ARLINGTON -- Leahsa Holcomb's breast cancer nightmare began in 2006, when she awoke one morning to find drops of dried blood on her pajama top. After having a milk duct removed, the Arlington woman said her doctor told her she was cancer free.But she wasn't.The next year, new tests revealed Holcomb had invasive breast cancer. She underwent a mastectomy and breast reconstruction, but while in the Dallas hospital Holcomb said she caught a virus that caused her to lose sight in one eye, hearing in one ear, and to suffer significant nerve damage that left her in a wheelchair.Although she recovered some of her sight and hearing, Holcomb struggled for months with the pain, weakness and dizziness caused by the surgery, chemotherapy, medication and constant treatments."By this time I was suicidal and depressed. I'm looking at spending the rest of my life in bed because I can't walk," Holcomb recalled.But nearly five years after her diagnosis, Holcomb, 58, can not only walk again but she regularly practices yoga and works to keep herself strong with cardio aerobics.She credits her happier, more active lifestyle largely to the support she has received from Texas Health Arlington Memorial Hospital's Nutrition, Exercise and Attitudes for Tomorrow program, or N.E.A.T. The free program, started at the hospital in 2008, is designed to help women like Holcomb cope with the effects of breast cancer and find emotional support among other survivors."We need each other," Holcomb said. "Every morning, when you say 'I have a pain. Is the cancer back?,' they understand that fear."Holcomb relied on a walker when she first joined the N.E.A.T. program but now has greater mobility after years of exercise, stretching and encouragement from fitness instructors like Beth Harrison.Harrison said watching the women bond and become emotionally and physically stronger after their mastectomies make her job so rewarding."That's a radical type of surgery. They feel they can't do much. We are here to tell them, "'Yes, you can,'" Harrison said.Patients who can barely raise their arms after surgery can regain their flexibility through yoga and other exercise classes offered by N.E.A.T., Harrison said."Studies have shown if you exercise, the reoccurrence of cancer is lessened," said Harrison, who added that emotional support is equally as important. "When you feel good emotionally, it helps you physically."It isn't unusual for women in the program to attend doctors' visits together or to offer comfort and companionship at one another's bedside when cancer treatments no longer work.Holcomb wears a bracelet with a bead in memory of each friend in the program she has lost over the years to cancer.The program, sponsored by the Texas Health Harris Methodist Foundation, is also offered at Texas Health Harris Methodist Hospital Hurst-Euless-Bedford. It is open to any woman who has or has had breast cancer.Susan Schrock, 817-709-7578Twitter: @susanschrock

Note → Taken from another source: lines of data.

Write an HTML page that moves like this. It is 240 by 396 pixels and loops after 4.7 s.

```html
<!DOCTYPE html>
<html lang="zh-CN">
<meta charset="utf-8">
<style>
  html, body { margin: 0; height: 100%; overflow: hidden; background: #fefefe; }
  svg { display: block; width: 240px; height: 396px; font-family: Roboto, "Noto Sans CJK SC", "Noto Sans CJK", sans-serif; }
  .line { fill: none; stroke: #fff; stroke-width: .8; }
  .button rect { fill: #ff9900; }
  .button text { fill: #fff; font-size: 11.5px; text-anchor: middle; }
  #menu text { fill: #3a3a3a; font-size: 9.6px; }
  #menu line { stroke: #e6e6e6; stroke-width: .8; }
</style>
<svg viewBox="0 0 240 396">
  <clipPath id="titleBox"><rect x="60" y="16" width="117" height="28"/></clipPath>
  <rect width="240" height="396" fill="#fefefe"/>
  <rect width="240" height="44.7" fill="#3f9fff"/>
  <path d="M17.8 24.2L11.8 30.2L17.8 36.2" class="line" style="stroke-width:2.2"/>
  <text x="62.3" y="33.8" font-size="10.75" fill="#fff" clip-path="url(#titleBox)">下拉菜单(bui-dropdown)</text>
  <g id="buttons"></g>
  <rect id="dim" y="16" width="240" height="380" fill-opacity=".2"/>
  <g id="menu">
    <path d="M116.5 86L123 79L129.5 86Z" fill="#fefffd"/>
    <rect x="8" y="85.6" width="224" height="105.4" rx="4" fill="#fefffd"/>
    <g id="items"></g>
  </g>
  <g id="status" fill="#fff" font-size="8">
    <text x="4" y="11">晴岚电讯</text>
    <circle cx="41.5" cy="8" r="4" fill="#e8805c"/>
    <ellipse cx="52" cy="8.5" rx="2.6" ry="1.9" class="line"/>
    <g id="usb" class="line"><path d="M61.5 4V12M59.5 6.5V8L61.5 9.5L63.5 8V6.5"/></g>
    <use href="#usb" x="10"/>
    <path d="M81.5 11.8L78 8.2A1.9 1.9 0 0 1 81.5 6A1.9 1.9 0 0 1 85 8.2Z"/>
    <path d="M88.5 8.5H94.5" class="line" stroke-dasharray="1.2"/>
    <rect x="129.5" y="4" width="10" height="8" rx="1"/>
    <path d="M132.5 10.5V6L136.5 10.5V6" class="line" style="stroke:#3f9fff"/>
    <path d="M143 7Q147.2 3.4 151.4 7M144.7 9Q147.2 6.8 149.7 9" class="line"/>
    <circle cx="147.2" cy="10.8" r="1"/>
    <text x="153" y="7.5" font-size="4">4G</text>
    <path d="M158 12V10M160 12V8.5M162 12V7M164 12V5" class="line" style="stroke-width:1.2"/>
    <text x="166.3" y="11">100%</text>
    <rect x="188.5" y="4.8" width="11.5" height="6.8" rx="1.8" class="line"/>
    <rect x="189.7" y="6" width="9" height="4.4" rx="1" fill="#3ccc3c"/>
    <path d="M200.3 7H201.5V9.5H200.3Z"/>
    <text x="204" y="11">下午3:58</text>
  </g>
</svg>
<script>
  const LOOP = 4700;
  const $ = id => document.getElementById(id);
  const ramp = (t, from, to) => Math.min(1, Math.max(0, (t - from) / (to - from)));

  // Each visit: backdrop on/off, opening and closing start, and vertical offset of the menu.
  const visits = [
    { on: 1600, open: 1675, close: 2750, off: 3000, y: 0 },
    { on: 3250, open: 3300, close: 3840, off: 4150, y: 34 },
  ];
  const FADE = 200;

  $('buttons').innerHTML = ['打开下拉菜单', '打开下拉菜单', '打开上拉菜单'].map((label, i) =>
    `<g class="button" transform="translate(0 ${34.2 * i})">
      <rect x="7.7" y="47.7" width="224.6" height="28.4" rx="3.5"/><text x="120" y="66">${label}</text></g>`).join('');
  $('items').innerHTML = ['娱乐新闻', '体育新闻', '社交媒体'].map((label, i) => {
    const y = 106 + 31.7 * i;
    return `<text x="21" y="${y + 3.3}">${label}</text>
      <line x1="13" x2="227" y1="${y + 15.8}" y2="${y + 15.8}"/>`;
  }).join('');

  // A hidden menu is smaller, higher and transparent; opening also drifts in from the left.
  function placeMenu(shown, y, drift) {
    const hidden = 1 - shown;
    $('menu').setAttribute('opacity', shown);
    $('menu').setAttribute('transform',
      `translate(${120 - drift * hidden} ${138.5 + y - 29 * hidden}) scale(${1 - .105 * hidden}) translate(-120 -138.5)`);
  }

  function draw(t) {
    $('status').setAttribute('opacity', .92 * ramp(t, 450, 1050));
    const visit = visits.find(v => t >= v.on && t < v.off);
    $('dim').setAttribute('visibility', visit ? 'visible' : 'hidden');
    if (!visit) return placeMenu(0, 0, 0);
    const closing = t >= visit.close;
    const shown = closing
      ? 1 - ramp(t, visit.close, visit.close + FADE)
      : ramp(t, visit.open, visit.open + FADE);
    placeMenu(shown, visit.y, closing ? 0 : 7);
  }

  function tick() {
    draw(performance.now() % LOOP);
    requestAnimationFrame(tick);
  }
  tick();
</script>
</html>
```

For more information
For more information on how to enroll in the Arlington N.E.A.T. program, call 817-960-6705. To enroll in the H-E-B program, call 817-267-9191.